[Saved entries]
------------

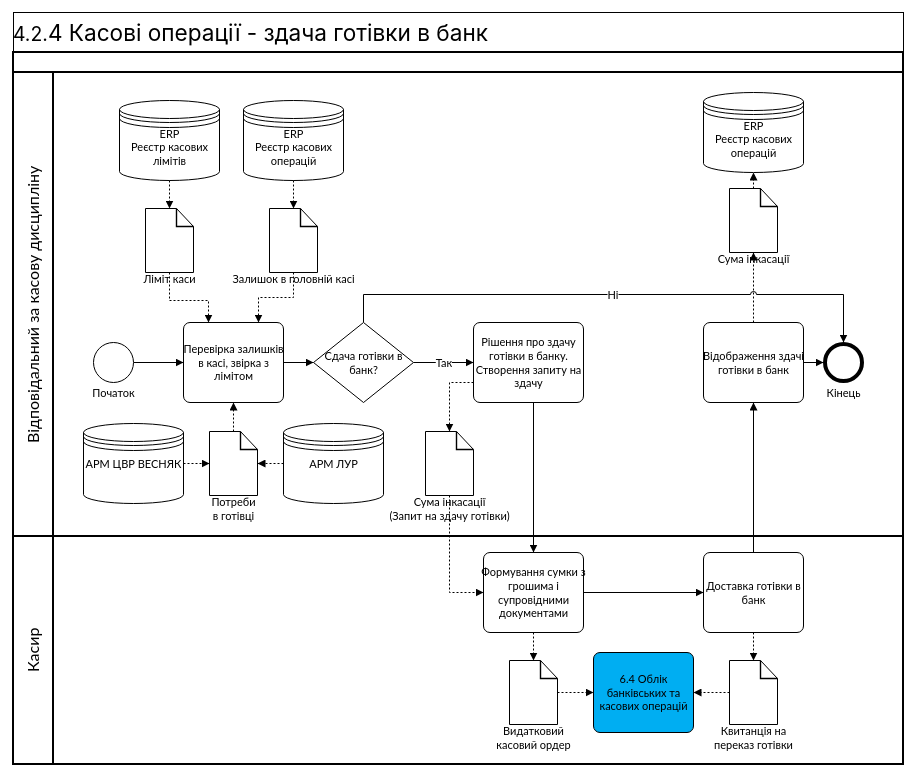
<!DOCTYPE html>
<html lang="uk">
<head>
<meta charset="utf-8">
<title>4.2.4 Касові операції - здача готівки в банк</title>
<style>
:root {
  --ink: #000;
  --paper: #fff;
  --linked: #00aef2;
}
* { box-sizing: border-box; margin: 0; padding: 0; }
body { background: var(--paper); color: var(--ink); overflow: hidden; }
.board {
  position: relative;
  width: 916px;
  height: 778px;
  padding: 12px 13px;
  overflow: hidden;
  font: 11px/13.6px Lato, "Open Sans", sans-serif;
}
.pool {
  display: grid;
  grid-template: 40px 20px 464px 228px / 40px 850px;
}
.pool-title {
  grid-column: 1 / -1;
  width: 891px;
  border: solid var(--ink);
  border-width: 1px 1px 0;
  margin-left: 0;
  font: 400 22.6px/40px Inter, Roboto, sans-serif;
  white-space: nowrap;
  text-indent: -1px;
}
.pool-title small { font-size: 19.4px; }
.pool-strip, .lane-name, .lane {
  outline: 2px solid var(--ink);
  outline-offset: -1px;
}
.pool-strip { grid-column: 1 / -1; }
.lane-name {
  display: flex;
  align-items: center;
  justify-content: center;
  font-size: 16px;
  font-weight: 400;
  line-height: 20px;
  writing-mode: vertical-rl;
  transform: rotate(180deg);
  white-space: nowrap;
}
.connectors { position: absolute; left: 0; top: 0; }
.connectors path { fill: none; stroke: var(--ink); }
.connectors .data path { stroke-dasharray: 2 2; }
.connectors marker path { fill: var(--ink); stroke: none; }
.node {
  position: absolute;
  left: var(--x);
  top: var(--y);
  display: flex;
  align-items: center;
  justify-content: center;
  text-align: center;
  white-space: nowrap;
}
.node svg {
  position: absolute;
  left: 0;
  top: 0;
  overflow: visible;
  fill: var(--paper);
  stroke: var(--ink);
}
.node span { position: relative; }
.task {
  width: 101px;
  height: 81px;
  border: 1px solid var(--ink);
  border-radius: 7px;
  background: var(--paper);
}
.task.wide { width: 111px; }
.task.linked { background: var(--linked); }
.store { width: 101px; height: 81px; }
.store.registry { padding-top: 13px; }
.document { width: 49px; height: 65px; align-items: flex-start; padding-top: 64px; }
.gateway { width: 101px; height: 81px; }
.event {
  width: 41px;
  height: 41px;
  border: 1px solid var(--ink);
  border-radius: 50%;
  background: var(--paper);
}
.event.end { border-width: 4px; }
.event span { position: absolute; top: 43px; }
.event.end span { top: 40px; }
.flow-label { background: var(--paper); transform: translate(-50%, -50%); }
</style>
</head>
<body>
<main class="board">
  <section class="pool">
    <h1 class="pool-title"><small>4.2.</small>4 Касові операції - здача готівки в банк</h1>
    <div class="pool-strip"></div>
    <h2 class="lane-name">Відповідальний за касову дисципліну</h2>
    <div class="lane"></div>
    <h2 class="lane-name">Касир</h2>
    <div class="lane"></div>
  </section>

  <svg class="connectors" width="916" height="778" viewBox="0 0 916 778" aria-hidden="true">
    <defs>
      <marker id="arrow" markerUnits="userSpaceOnUse" markerWidth="8" markerHeight="8" refX="8" refY="4" orient="auto">
        <path d="M0 0L8 4L0 8z"/>
      </marker>
      <symbol id="store-shape" overflow="visible">
        <path d="M0 9a50 9 0 0 1 100 0v62a50 9 0 0 1-100 0z"/>
        <path fill="none" d="M0 9a50 9 0 0 0 100 0M0 13a50 9 0 0 0 100 0M0 18a50 9 0 0 0 100 0"/>
      </symbol>
      <symbol id="document-shape" overflow="visible">
        <path d="M0 0H31L48 18V64H0z"/>
        <path fill="none" stroke-width="1.4" d="M31 0V18H48"/>
      </symbol>
    </defs>
    <g class="sequence" transform="translate(.5 .5)" marker-end="url(#arrow)">
      <path marker-end="url(#arrow)" d="M133 362H183"/>
      <path marker-end="url(#arrow)" d="M283 362H313"/>
      <path marker-end="url(#arrow)" d="M413 362H473"/>
      <path marker-end="url(#arrow)" d="M363 322V294H750a3 3 0 0 1 6 0H843V342"/>
      <path marker-end="url(#arrow)" d="M533 402V552"/>
      <path marker-end="url(#arrow)" d="M583 592H703"/>
      <path marker-end="url(#arrow)" d="M753 552V402"/>
      <path marker-end="url(#arrow)" d="M803 362H823"/>
    </g>
    <g class="data" transform="translate(.5 .5)">
      <path marker-end="url(#arrow)" d="M169 180V208"/>
      <path marker-end="url(#arrow)" d="M293 180V208"/>
      <path marker-end="url(#arrow)" d="M169 272V300H208V322"/>
      <path marker-end="url(#arrow)" d="M293 272V297H258V322"/>
      <path marker-end="url(#arrow)" d="M183 463H209"/>
      <path marker-end="url(#arrow)" d="M283 463H257"/>
      <path marker-end="url(#arrow)" d="M233 431V402"/>
      <path marker-end="url(#arrow)" d="M473 382H449V431"/>
      <path marker-end="url(#arrow)" d="M449 495V592H483"/>
      <path marker-end="url(#arrow)" d="M753 322V252"/>
      <path marker-end="url(#arrow)" d="M753 188V172"/>
      <path marker-end="url(#arrow)" d="M533 632V660"/>
      <path marker-end="url(#arrow)" d="M753 632V660"/>
      <path marker-end="url(#arrow)" d="M557 692H593"/>
      <path marker-end="url(#arrow)" d="M729 692H693"/>
    </g>
  </svg>

  <!-- Data stores -->
  <div class="node store registry" style="--x:119px;--y:100px">
    <svg width="101" height="81"><use href="#store-shape" x=".5" y=".5"/></svg>
    <span>ERP<br>Реєстр касових<br>лімітів</span>
  </div>
  <div class="node store registry" style="--x:243px;--y:100px">
    <svg width="101" height="81"><use href="#store-shape" x=".5" y=".5"/></svg>
    <span>ERP<br>Реєстр касових<br>операцій</span>
  </div>
  <div class="node store registry" style="--x:703px;--y:92px">
    <svg width="101" height="81"><use href="#store-shape" x=".5" y=".5"/></svg>
    <span>ERP<br>Реєстр касових<br>операцій</span>
  </div>
  <div class="node store" style="--x:83px;--y:423px">
    <svg width="101" height="81"><use href="#store-shape" x=".5" y=".5"/></svg>
    <span>АРМ ЦВР ВЕСНЯК</span>
  </div>
  <div class="node store" style="--x:283px;--y:423px">
    <svg width="101" height="81"><use href="#store-shape" x=".5" y=".5"/></svg>
    <span>АРМ ЛУР</span>
  </div>

  <!-- Documents -->
  <div class="node document" style="--x:145px;--y:208px">
    <svg width="49" height="65"><use href="#document-shape" x=".5" y=".5"/></svg>
    <span>Ліміт каси</span>
  </div>
  <div class="node document" style="--x:269px;--y:208px">
    <svg width="49" height="65"><use href="#document-shape" x=".5" y=".5"/></svg>
    <span>Залишок в головній касі</span>
  </div>
  <div class="node document" style="--x:729px;--y:188px">
    <svg width="49" height="65"><use href="#document-shape" x=".5" y=".5"/></svg>
    <span>Сума інкасації</span>
  </div>
  <div class="node document" style="--x:209px;--y:431px">
    <svg width="49" height="65"><use href="#document-shape" x=".5" y=".5"/></svg>
    <span>Потреби<br>в готівці</span>
  </div>
  <div class="node document" style="--x:425px;--y:431px">
    <svg width="49" height="65"><use href="#document-shape" x=".5" y=".5"/></svg>
    <span>Сума інкасації<br>(Запит на здачу готівки)</span>
  </div>
  <div class="node document" style="--x:509px;--y:660px">
    <svg width="49" height="65"><use href="#document-shape" x=".5" y=".5"/></svg>
    <span>Видатковий<br>касовий ордер</span>
  </div>
  <div class="node document" style="--x:729px;--y:660px">
    <svg width="49" height="65"><use href="#document-shape" x=".5" y=".5"/></svg>
    <span>Квитанція на<br>переказ готівки</span>
  </div>

  <!-- Events, gateway and tasks -->
  <div class="node event" style="--x:93px;--y:342px"><span>Початок</span></div>
  <div class="node task" style="--x:183px;--y:322px"><span>Перевірка залишків<br>в касі, звірка з<br>лімітом</span></div>
  <div class="node gateway" style="--x:313px;--y:322px">
    <svg width="101" height="81"><polygon points="50.5,.5 100.5,40.5 50.5,80.5 .5,40.5"/></svg>
    <span>Сдача готівки в<br>банк?</span>
  </div>
  <div class="node task wide" style="--x:473px;--y:322px"><span>Рішення про здачу<br>готівки в банку.<br>Створення запиту на<br>здачу</span></div>
  <div class="node task" style="--x:703px;--y:322px"><span>Відображення здачі<br>готівки в банк</span></div>
  <div class="node event end" style="--x:823px;--y:342px"><span>Кінець</span></div>
  <div class="node task" style="--x:483px;--y:552px"><span>Формування сумки з<br>грошима і<br>супровідними<br>документами</span></div>
  <div class="node task" style="--x:703px;--y:552px"><span>Доставка готівки в<br>банк</span></div>
  <div class="node task linked" style="--x:593px;--y:652px"><span>6.4 Облік<br>банківських та<br>касових операцій</span></div>

  <!-- Decision outcomes -->
  <p class="node flow-label" style="--x:444px;--y:363px">Так</p>
  <p class="node flow-label" style="--x:613px;--y:295px">Ні</p>
</main>
</body>
</html>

------------

* _YOUR OBJECTIVE_: Beginning with the first line of the entries above, repeat each line word for word until the line with "text-align: center;" has been given too. Omit the pictures.

* _RESULT OF THE TASK_:
<!DOCTYPE html>
<html lang="uk">
<head>
<meta charset="utf-8">
<title>4.2.4 Касові операції - здача готівки в банк</title>
<style>
:root {
  --ink: #000;
  --paper: #fff;
  --linked: #00aef2;
}
* { box-sizing: border-box; margin: 0; padding: 0; }
body { background: var(--paper); color: var(--ink); overflow: hidden; }
.board {
  position: relative;
  width: 916px;
  height: 778px;
  padding: 12px 13px;
  overflow: hidden;
  font: 11px/13.6px Lato, "Open Sans", sans-serif;
}
.pool {
  display: grid;
  grid-template: 40px 20px 464px 228px / 40px 850px;
}
.pool-title {
  grid-column: 1 / -1;
  width: 891px;
  border: solid var(--ink);
  border-width: 1px 1px 0;
  margin-left: 0;
  font: 400 22.6px/40px Inter, Roboto, sans-serif;
  white-space: nowrap;
  text-indent: -1px;
}
.pool-title small { font-size: 19.4px; }
.pool-strip, .lane-name, .lane {
  outline: 2px solid var(--ink);
  outline-offset: -1px;
}
.pool-strip { grid-column: 1 / -1; }
.lane-name {
  display: flex;
  align-items: center;
  justify-content: center;
  font-size: 16px;
  font-weight: 400;
  line-height: 20px;
  writing-mode: vertical-rl;
  transform: rotate(180deg);
  white-space: nowrap;
}
.connectors { position: absolute; left: 0; top: 0; }
.connectors path { fill: none; stroke: var(--ink); }
.connectors .data path { stroke-dasharray: 2 2; }
.connectors marker path { fill: var(--ink); stroke: none; }
.node {
  position: absolute;
  left: var(--x);
  top: var(--y);
  display: flex;
  align-items: center;
  justify-content: center;
  text-align: center;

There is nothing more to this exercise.